  • 英文を訳して下さい。

    German troops were also to be strafed by British aircraft from low altitude. The French First Army was to extend the attack north, from the Kortebeek to Drie Grachten aiming to reach the St. Jansbeck. German defensive preparations Main article: German defensive preparations: June–July 1917 The German 4th Army operation order for the defensive battle had been issued on 27 June. German infantry units had been reorganised on similar lines to the British, with a rifle section, assault troop section, a grenade-launcher section and a light machine-gun section. Field artillery in the Eingreif divisions had been organised into artillery assault groups, which followed the infantry, to engage the attackers with observed or direct fire. Each infantry regiment of the 183rd Division, based around Westroosebeke behind the northern flank of Group Ypres, had a battalion of the divisional field artillery regiment attached. From mid-1917, the area east of Ypres was defended by six German defensive positions: the front line, Albrecht Stellung (second line), Wilhelm Stellung (third line), Flandern I Stellung (fourth line), Flandern II Stellung (fifth line) and Flandern III Stellung (under construction). In between the German defence positions lay the Belgian villages of Zonnebeke and Passchendaele. On 31 July, the German defence in depth had begun with a front system of three breastworks: Ia, Ib and Ic, each about 220 yd (200 m) apart, garrisoned by the four companies of each front battalion, with listening-posts in no-man's-land.

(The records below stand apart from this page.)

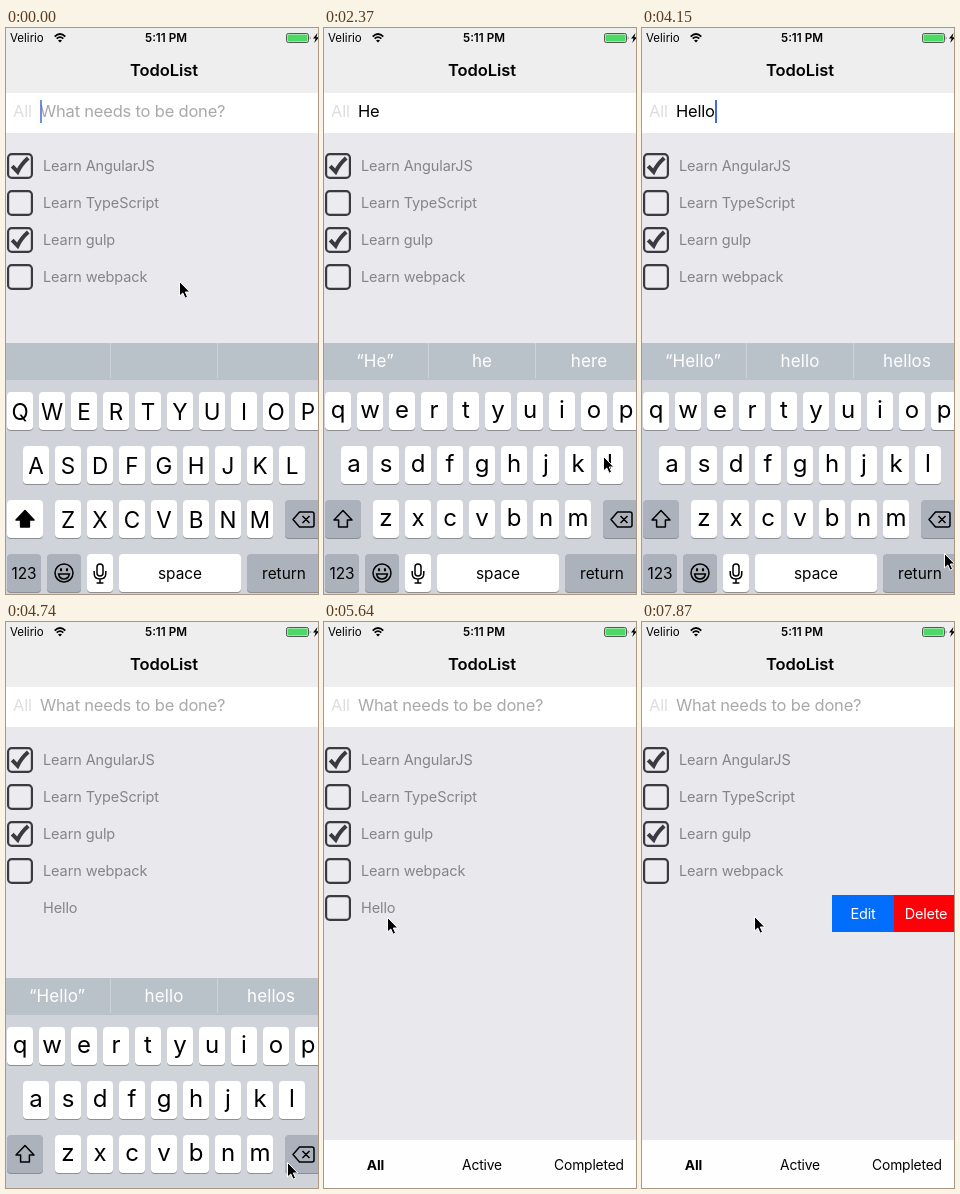
Recreate the animation shown at these times as an HTML page. Size 312 by 566 pixels, loop 8 s.

```html
<!DOCTYPE html>
<html lang="en">
<head>
<meta charset="utf-8">
<title>TodoList</title>
<style>
html, body { margin: 0; width: 100%; height: 100%; overflow: hidden; }
#stage {
  position: relative; width: 312px; height: 566px; overflow: hidden;
  background: #e9e8ed; color: #000; font-family: Inter, Roboto, sans-serif; white-space: pre;
}
#stage div, #stage svg { position: absolute; box-sizing: border-box; }
#stage svg { overflow: visible; }
.mid { display: flex; align-items: center; justify-content: center; }

#head { left: 0; top: 0; width: 312px; height: 65px; background: #efeeef; }
#net { left: 4px; top: 1px; height: 18px; font-size: 11.5px; }
#clock { left: 110px; top: 1px; width: 100px; height: 18px; font-size: 11.7px; font-weight: 600; }
#title { left: 58px; top: 30px; width: 200px; height: 24px; font-size: 16.5px; font-weight: 600; letter-spacing: -.05px; }

#field { left: 0; top: 65px; width: 312px; height: 40px; background: #fff; font-size: 16.5px; letter-spacing: -.2px; }
#field > div { top: 7px; height: 23px; line-height: 23px; }
#toggle { left: 7px; color: #dedee0; }
#hint { left: 34px; color: #a9a9ac; }
#entry { left: 34px; }
#caret { display: inline-block; width: 2px; height: 23px; vertical-align: top; background: #4168dc; }

#list { left: 0; top: 0; }
.row { left: 0; width: 312px; height: 37px; background: #e9e8ed; }
.row svg { left: 1px; top: 0; }
.row .name { left: 37px; top: 0; height: 26px; line-height: 26px; font-size: 14.5px; letter-spacing: -.1px; color: #858489; }
.act { top: 273px; height: 37px; color: #fff; font-size: 14.5px; letter-spacing: -.25px; }

#tabs { left: 0; top: 518px; width: 312px; height: 48px; background: #fefefe; font-size: 13.8px; letter-spacing: -.15px; }
#tabs div { top: 14px; width: 107px; height: 22px; }

#kb { left: 0; top: 315px; width: 312px; height: 251px; background: #d0d3da; }
#bar { left: 0; top: 0; width: 312px; height: 37px; background: #b9c1c9; }
.word { top: 0; width: 107px; height: 35px; color: #fff; font-size: 17px; letter-spacing: .1px; border-left: 1px solid #cdd3d9; }
.key { height: 38px; border-radius: 4px; background: #fff; box-shadow: 0 1px 0 #8b8e93; font-size: 15.4px; }
.grey { background: #abb2bc; }
.letter { width: 26px; font-size: 24px; padding-bottom: 4px; }
.caps .letter { font-size: 22.5px; padding-bottom: 0; text-transform: uppercase; }
#shift { fill: none; }
.caps #shift { fill: #000; }
.caps .shift { background: #fff; }
</style>
</head>
<body>
<div id="stage">
  <div id="head">
    <div id="net" class="mid">Velirio</div>
    <svg style="left:48px;top:5px" width="12" height="10" fill="none" stroke="#000" stroke-width="1.8">
      <path d="M.7 3.6Q6-1.6 11.3 3.6M2.7 5.7Q6 2.6 9.3 5.7"/>
      <path d="M6 9.6L4 7.5Q6 6 8 7.5Z" fill="#000" stroke="none"/>
    </svg>
    <div id="clock" class="mid">5:11 PM</div>
    <svg style="left:280px;top:5px" width="32" height="10">
      <rect x=".5" y=".5" width="22" height="9" rx="1.8" fill="#efeeef" stroke="#555"/>
      <rect x="1.5" y="1.5" width="20" height="7" rx=".8" fill="#4cd964"/>
      <path d="M23.8 3.2Q25.4 5 23.8 6.8Z" fill="#555"/>
      <path d="M31.5 0L27 5.6H29.6L28.2 10 33 4.2H30.4Z"/>
    </svg>
    <div id="title" class="mid">TodoList</div>
  </div>
  <div id="field">
    <div id="toggle">All</div>
    <div id="hint">What needs to be done?</div>
    <div id="entry"><span id="typed"></span><span id="caret"></span></div>
  </div>
  <div class="act mid" style="left:189.5px;width:63px;background:#006dfc">Edit</div>
  <div class="act mid" style="left:252px;width:64px;background:#fd0008">Delete</div>
  <div id="list"></div>
  <div id="tabs">
    <div class="mid" style="left:-2px;font-weight:700">All</div>
    <div class="mid" style="left:104.5px">Active</div>
    <div class="mid" style="left:211.5px">Completed</div>
  </div>
  <div id="kb"><div id="bar"></div></div>
  <svg id="mouse" style="left:0;top:0" width="12" height="18">
    <path d="M.5 .5V15L3.8 12 6.1 17.2 8.6 16.1 6.3 11H10.8Z" stroke="#fff" stroke-linejoin="round"/>
  </svg>
</div>
<script>
const LOOP = 8000, STEPS = 54;
const $ = id => document.getElementById(id);

function add(parent, cls, css, html) {
  const el = document.createElement("div");
  el.className = cls;
  el.style.cssText = css;
  el.innerHTML = html;
  parent.append(el);
  return el;
}

// To-do rows
const box = `<svg width="26" height="26" fill="none" stroke="#3b3a40">
  <rect x="1.1" y="1.1" width="23.8" height="23.8" rx="3.6" stroke-width="2.2" fill="#ecebf0"/>
  <path class="tick" d="M5.2 13.2L10.6 18.8Q14 11.4 21.2 5" stroke-width="4"/></svg>`;
const rows = ["Learn AngularJS", "Learn TypeScript", "Learn gulp", "Learn webpack", "Hello"].map((name, i) => {
  const row = add($("list"), "row", `top:${125 + 37 * i}px`, `${box}<div class="name">${name}</div>`);
  row.querySelector(".tick").style.display = i === 0 || i === 2 ? "" : "none";
  return row;
});
const newRow = rows[4], newBox = newRow.querySelector("svg"), newTick = newRow.querySelector(".tick");

// Keyboard
const kb = $("kb");
const words = [0, 1, 2].map(i => add($("bar"), "word mid", `left:${107 * i - 3}px`, ""));
const key = (cls, x, row, html, w) =>
  add(kb, "key mid " + cls, `left:${x}px;top:${49 + 54 * row}px;${w ? `width:${w}px` : ""}`, html);
const icon = (w, h, body) =>
  `<svg style="position:static" width="${w}" height="${h}" fill="none" stroke="#000" stroke-width="1.5">${body}</svg>`;

["qwertyuiop", "asdfghjkl", "zxcvbnm"].forEach((line, r) =>
  [...line].forEach((c, i) => key("letter", [1, 17, 49][r] + 32 * i, r, c)));
key("grey shift", 1, 2, icon(22, 20,
  `<path id="shift" stroke-linejoin="round" d="M11 1.5L20 11H15.4V18H6.6V11H2Z"/>`), 36);
key("grey", 279, 2, icon(23, 17,
  `<path stroke-linejoin="round" d="M7.5 1H20Q22 1 22 3V14Q22 16 20 16H7.5L1 8.5ZM10.5 5L17.5 12M17.5 5L10.5 12"/>`), 36);
key("grey", 1, 3, "123", 34);
key("grey", 41, 3, icon(20, 20,
  `<circle cx="10" cy="10" r="9"/><path d="M4.6 11H15.4Q14.5 16 10 16T4.6 11Z"/>
   <g fill="#000" stroke="none"><ellipse cx="7" cy="6.7" rx="1.2" ry="1.7"/><ellipse cx="13" cy="6.7" rx="1.2" ry="1.7"/></g>`), 34);
key("", 81, 3, icon(14, 21,
  `<rect x="4" y="1" width="6" height="12" rx="3"/><path d="M1.2 8V10.5Q1.2 16 7 16T12.8 10.5V8M7 16V20M3.6 20H10.4"/>`), 26);
key("", 113, 3, "space", 122);
key("grey", 241, 3, "return", 74);

// Pointer path: step, x, y
const path = [
  [0, 173, 253], [1, 175, 278], [4, 187, 434], [6, 187, 434], [7, 109, 397], [8, 80, 388],
  [11, 80, 388], [13, 165, 405], [15, 270, 425], [16, 279, 428], [17, 283, 434], [20, 283, 434],
  [22, 270, 388], [25, 268, 386], [28, 302, 525], [30, 297, 536], [32, 281, 540], [33, 279, 530],
  [34, 262, 472], [35, 229, 402], [36, 163, 342], [37, 104, 316], [38, 63, 295], [39, 63, 295],
  [41, 13, 284], [43, 13, 284], [46, 300, 256], [48, 275, 286], [49, 270, 290], [53, 112, 294]
];
const typing = [[0, ""], [6, "H"], [10, "He"], [18, "Hel"], [20, "Hell"], [24, "Hello"], [32, ""]];
const guesses = [
  [0, ""], [7, "“H” have he"], [11, "“He” he here"], [18, "“Hel” hello help"],
  [20, "“Hell” hello hell"], [25, "“Hello” hello hellos"]
];
const blinks = [[0, .75], [2, 0], [6, 1], [14, 0], [17, 1], [25, 0], [27, 1], [32, 0]];
const drops = [[0, 0], [32, 41], [33, 190], [34, 255]];

const at = (list, k) => list.filter(e => e[0] <= k).pop()[1];

function pointer(k) {
  const i = Math.max(1, path.findIndex(p => p[0] >= k));
  const [k0, x0, y0] = path[i - 1], [k1, x1, y1] = path[i];
  const f = (k - k0) / (k1 - k0);
  return [x0 + (x1 - x0) * f, y0 + (y1 - y0) * f];
}

function render(k) {
  const [x, y] = pointer(k);
  $("mouse").style.transform = `translate(${Math.round(x)}px,${Math.round(y)}px)`;

  const text = at(typing, k);
  $("typed").textContent = text;
  $("hint").style.display = text ? "none" : "";
  $("caret").style.opacity = at(blinks, k);

  const guess = at(guesses, k).split(" ");
  words.forEach((w, i) => {
    w.textContent = guess[i] || "";
    w.style.color = k === 7 ? "rgba(255,255,255,.35)" : "";
  });
  kb.className = k < 7 ? "caps" : "";
  kb.style.transform = `translateY(${at(drops, k)}px)`;

  // The last row follows the drag until both buttons show
  const slide = k < 49 ? 0 : Math.max(-122.5, Math.min(0, x - 270));
  newRow.style.transform = `translateX(${slide}px)`;
  newRow.querySelector(".name").style.display = k < 32 ? "none" : "";
  newBox.style.display = k < 33 ? "none" : "";
  newTick.style.display = k < 42 ? "none" : "";
}

let last = -1;
function tick() {
  const t = performance.now() % LOOP;
  const k = Math.min(STEPS - 1, Math.floor((t + 4) * STEPS / LOOP));
  if (k !== last) render(last = k);
  requestAnimationFrame(tick);
}
tick();
</script>
</body>
</html>
```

About 2,200 yd (2,000 m) behind these works was the Albrecht Stellung (artillery protective line), the rear boundary of the forward battle zone (Kampffeld). Companies of the support battalions, (25 percent Sicherheitsbesatzung to hold the strong-points and 75 percent Stosstruppen to counter-attack towards them), were placed at the back of the Kampffeld, half in the pill-boxes of the Albrecht Stellung, to provide a framework for the re-establishment of defence-in-depth, once the enemy attack had been repulsed.